Pick every line from the data that holds the word "body".

(Stored items)
◇ ◇ ◇ ◇ ◇
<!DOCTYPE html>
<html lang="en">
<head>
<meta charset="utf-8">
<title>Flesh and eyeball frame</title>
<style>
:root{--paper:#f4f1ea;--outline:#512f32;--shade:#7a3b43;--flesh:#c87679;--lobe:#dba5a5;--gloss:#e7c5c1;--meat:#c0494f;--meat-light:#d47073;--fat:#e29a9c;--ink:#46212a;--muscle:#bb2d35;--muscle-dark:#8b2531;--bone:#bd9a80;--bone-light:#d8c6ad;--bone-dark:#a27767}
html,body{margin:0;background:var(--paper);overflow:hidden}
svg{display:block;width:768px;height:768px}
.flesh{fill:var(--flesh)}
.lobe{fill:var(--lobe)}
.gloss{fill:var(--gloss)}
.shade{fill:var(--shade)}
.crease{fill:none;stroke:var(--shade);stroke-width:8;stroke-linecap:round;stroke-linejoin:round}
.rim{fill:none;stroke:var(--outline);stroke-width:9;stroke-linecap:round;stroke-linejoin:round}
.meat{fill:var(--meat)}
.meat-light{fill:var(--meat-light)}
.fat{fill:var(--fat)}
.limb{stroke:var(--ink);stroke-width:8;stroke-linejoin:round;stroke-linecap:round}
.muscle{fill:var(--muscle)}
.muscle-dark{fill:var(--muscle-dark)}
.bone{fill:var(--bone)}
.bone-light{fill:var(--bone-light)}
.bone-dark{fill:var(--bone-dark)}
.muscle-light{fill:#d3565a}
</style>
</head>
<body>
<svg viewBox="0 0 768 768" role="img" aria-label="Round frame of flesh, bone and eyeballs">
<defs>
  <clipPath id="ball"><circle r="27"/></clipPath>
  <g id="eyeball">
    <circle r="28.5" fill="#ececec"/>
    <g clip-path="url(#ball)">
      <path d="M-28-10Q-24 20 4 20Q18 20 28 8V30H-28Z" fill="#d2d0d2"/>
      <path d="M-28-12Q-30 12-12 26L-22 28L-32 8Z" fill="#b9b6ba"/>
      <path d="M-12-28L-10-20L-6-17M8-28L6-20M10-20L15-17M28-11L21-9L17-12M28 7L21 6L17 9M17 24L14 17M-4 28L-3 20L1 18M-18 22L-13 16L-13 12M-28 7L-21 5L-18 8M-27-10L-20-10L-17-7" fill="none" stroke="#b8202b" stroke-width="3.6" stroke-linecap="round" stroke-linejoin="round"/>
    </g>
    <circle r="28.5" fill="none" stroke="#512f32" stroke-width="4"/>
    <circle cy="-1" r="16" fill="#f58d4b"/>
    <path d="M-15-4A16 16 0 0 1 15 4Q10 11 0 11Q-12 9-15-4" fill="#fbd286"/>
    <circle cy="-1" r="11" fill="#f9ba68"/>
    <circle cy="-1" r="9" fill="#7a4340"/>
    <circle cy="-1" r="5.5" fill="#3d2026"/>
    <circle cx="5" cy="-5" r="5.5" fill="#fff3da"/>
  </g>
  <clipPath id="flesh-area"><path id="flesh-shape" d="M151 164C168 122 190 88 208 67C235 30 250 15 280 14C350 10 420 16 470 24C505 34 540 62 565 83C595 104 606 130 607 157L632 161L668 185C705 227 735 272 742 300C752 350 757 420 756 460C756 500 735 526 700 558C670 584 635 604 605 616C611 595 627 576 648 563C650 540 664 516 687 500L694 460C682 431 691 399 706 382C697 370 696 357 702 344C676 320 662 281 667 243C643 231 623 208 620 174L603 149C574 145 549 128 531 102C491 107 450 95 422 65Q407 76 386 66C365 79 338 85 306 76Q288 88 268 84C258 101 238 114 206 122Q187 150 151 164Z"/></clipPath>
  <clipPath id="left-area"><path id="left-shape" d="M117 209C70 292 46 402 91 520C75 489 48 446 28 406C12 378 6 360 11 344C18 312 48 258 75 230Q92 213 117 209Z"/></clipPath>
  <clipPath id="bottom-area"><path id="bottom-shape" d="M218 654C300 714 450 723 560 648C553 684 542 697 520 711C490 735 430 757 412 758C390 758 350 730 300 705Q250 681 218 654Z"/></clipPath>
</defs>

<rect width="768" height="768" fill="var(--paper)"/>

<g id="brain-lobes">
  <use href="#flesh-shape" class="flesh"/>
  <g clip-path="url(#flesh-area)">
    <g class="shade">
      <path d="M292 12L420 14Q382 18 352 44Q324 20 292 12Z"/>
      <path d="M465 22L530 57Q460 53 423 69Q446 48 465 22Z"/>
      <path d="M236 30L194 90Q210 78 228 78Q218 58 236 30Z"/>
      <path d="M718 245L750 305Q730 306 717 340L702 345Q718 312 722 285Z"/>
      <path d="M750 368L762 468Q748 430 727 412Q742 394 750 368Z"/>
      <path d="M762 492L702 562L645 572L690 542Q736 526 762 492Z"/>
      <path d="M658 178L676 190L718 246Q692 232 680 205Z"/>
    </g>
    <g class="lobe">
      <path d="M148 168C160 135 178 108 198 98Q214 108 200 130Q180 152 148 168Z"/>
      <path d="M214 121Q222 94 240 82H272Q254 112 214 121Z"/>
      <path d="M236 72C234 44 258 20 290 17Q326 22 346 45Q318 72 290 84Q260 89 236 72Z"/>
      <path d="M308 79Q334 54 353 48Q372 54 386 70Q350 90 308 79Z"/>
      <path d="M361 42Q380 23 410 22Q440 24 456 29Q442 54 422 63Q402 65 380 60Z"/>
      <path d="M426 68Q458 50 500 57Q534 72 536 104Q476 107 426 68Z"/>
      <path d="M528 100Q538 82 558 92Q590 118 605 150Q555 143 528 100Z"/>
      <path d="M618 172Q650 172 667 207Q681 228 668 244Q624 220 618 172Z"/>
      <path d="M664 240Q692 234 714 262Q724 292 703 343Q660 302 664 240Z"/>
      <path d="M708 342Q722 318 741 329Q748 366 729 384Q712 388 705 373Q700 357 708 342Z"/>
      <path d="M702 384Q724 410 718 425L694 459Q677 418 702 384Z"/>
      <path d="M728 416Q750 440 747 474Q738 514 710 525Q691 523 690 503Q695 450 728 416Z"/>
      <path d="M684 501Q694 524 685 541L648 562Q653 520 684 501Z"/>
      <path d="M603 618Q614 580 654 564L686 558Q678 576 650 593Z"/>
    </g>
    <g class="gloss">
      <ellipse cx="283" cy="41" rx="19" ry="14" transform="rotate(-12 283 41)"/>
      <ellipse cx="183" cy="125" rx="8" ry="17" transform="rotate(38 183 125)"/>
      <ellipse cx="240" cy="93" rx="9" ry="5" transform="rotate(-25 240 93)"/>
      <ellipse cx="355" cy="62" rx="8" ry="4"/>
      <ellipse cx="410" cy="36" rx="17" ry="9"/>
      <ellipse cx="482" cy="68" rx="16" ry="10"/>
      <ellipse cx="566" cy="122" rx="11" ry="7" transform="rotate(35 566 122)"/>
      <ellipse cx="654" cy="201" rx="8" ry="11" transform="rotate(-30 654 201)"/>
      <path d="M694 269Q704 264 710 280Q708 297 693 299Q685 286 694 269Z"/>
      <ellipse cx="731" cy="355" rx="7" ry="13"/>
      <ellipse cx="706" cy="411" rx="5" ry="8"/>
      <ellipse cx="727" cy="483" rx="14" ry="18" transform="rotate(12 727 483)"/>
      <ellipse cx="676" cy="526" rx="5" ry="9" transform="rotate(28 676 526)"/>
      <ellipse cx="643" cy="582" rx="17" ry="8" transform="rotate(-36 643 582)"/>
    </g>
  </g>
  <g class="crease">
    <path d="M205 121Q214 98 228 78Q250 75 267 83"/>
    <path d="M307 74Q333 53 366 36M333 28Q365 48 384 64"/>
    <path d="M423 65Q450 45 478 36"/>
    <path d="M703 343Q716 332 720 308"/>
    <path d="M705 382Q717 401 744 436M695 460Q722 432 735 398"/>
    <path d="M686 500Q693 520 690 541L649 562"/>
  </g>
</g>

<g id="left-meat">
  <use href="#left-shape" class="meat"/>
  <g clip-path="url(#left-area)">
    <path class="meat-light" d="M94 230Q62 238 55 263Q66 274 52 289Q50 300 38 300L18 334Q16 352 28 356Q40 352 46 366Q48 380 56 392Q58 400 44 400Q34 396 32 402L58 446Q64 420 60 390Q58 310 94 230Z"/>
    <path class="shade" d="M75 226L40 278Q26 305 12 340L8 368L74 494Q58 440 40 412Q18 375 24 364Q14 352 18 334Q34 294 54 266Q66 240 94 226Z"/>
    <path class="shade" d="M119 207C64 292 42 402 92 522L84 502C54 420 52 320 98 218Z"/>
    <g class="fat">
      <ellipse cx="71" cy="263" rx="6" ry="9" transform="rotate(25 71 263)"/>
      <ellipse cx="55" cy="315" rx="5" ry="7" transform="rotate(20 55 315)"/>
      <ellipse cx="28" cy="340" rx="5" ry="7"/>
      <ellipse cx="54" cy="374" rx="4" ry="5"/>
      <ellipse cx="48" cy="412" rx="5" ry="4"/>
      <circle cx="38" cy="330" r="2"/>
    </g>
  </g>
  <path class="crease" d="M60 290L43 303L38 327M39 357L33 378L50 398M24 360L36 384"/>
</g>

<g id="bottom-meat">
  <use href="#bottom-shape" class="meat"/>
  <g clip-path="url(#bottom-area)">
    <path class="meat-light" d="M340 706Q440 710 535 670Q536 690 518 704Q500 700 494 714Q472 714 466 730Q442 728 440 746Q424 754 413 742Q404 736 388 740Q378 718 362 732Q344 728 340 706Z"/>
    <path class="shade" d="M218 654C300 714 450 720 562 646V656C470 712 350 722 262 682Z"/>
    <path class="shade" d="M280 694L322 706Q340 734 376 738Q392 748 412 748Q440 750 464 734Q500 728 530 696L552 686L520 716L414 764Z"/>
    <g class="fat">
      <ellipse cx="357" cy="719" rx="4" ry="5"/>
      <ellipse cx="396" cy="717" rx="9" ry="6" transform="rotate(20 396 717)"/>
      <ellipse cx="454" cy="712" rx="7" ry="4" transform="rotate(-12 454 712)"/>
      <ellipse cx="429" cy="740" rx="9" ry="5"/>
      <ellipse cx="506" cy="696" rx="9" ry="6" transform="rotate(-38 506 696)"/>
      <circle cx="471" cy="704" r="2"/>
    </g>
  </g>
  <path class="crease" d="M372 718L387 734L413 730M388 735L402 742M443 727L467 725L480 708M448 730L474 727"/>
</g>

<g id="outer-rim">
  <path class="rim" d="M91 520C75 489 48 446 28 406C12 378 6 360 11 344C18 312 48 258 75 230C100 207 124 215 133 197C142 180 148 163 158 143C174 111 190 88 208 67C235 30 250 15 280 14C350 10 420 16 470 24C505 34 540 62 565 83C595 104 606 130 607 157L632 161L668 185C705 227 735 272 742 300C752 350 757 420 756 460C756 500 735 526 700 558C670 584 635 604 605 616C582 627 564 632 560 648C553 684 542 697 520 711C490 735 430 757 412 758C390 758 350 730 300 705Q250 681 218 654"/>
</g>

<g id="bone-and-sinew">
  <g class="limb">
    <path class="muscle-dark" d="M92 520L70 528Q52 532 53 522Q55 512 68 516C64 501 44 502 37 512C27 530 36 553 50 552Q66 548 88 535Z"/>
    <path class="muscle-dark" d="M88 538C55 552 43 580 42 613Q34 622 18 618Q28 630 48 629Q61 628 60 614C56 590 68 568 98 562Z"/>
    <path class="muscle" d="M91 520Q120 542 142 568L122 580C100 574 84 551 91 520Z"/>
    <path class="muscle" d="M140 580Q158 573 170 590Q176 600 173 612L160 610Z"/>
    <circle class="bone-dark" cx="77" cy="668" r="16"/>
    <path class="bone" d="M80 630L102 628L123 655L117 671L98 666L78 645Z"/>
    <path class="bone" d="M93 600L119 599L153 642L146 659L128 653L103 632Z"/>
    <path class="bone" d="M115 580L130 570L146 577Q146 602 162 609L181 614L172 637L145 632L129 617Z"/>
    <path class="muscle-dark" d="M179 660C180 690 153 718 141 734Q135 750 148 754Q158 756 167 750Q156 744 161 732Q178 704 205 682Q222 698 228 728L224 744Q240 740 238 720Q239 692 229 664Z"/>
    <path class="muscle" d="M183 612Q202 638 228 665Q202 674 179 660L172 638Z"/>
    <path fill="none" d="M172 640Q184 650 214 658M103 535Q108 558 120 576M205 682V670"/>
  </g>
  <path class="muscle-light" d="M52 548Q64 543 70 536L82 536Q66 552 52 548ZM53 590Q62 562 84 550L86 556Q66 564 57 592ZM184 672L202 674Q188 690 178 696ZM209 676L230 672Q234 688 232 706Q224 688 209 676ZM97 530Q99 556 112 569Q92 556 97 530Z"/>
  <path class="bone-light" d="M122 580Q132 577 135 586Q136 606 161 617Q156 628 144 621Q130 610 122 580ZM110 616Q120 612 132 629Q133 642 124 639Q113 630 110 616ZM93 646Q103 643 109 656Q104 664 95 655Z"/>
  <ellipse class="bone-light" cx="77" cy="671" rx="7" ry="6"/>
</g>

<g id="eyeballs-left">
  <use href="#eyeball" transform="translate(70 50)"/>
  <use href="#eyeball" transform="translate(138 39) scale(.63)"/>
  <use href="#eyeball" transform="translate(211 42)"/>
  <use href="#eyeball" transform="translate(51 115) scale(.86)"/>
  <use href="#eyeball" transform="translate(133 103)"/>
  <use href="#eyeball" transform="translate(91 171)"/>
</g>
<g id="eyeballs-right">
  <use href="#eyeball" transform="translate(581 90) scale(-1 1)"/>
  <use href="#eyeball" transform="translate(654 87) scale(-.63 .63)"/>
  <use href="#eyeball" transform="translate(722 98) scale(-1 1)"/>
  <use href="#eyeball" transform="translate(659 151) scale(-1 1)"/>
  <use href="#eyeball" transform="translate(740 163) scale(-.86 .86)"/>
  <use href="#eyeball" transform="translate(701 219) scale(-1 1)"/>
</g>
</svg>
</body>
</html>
◇ ◇ ◇ ◇ ◇
RESULT OF THE TASK
html,body{margin:0;background:var(--paper);overflow:hidden}
<body>
</body>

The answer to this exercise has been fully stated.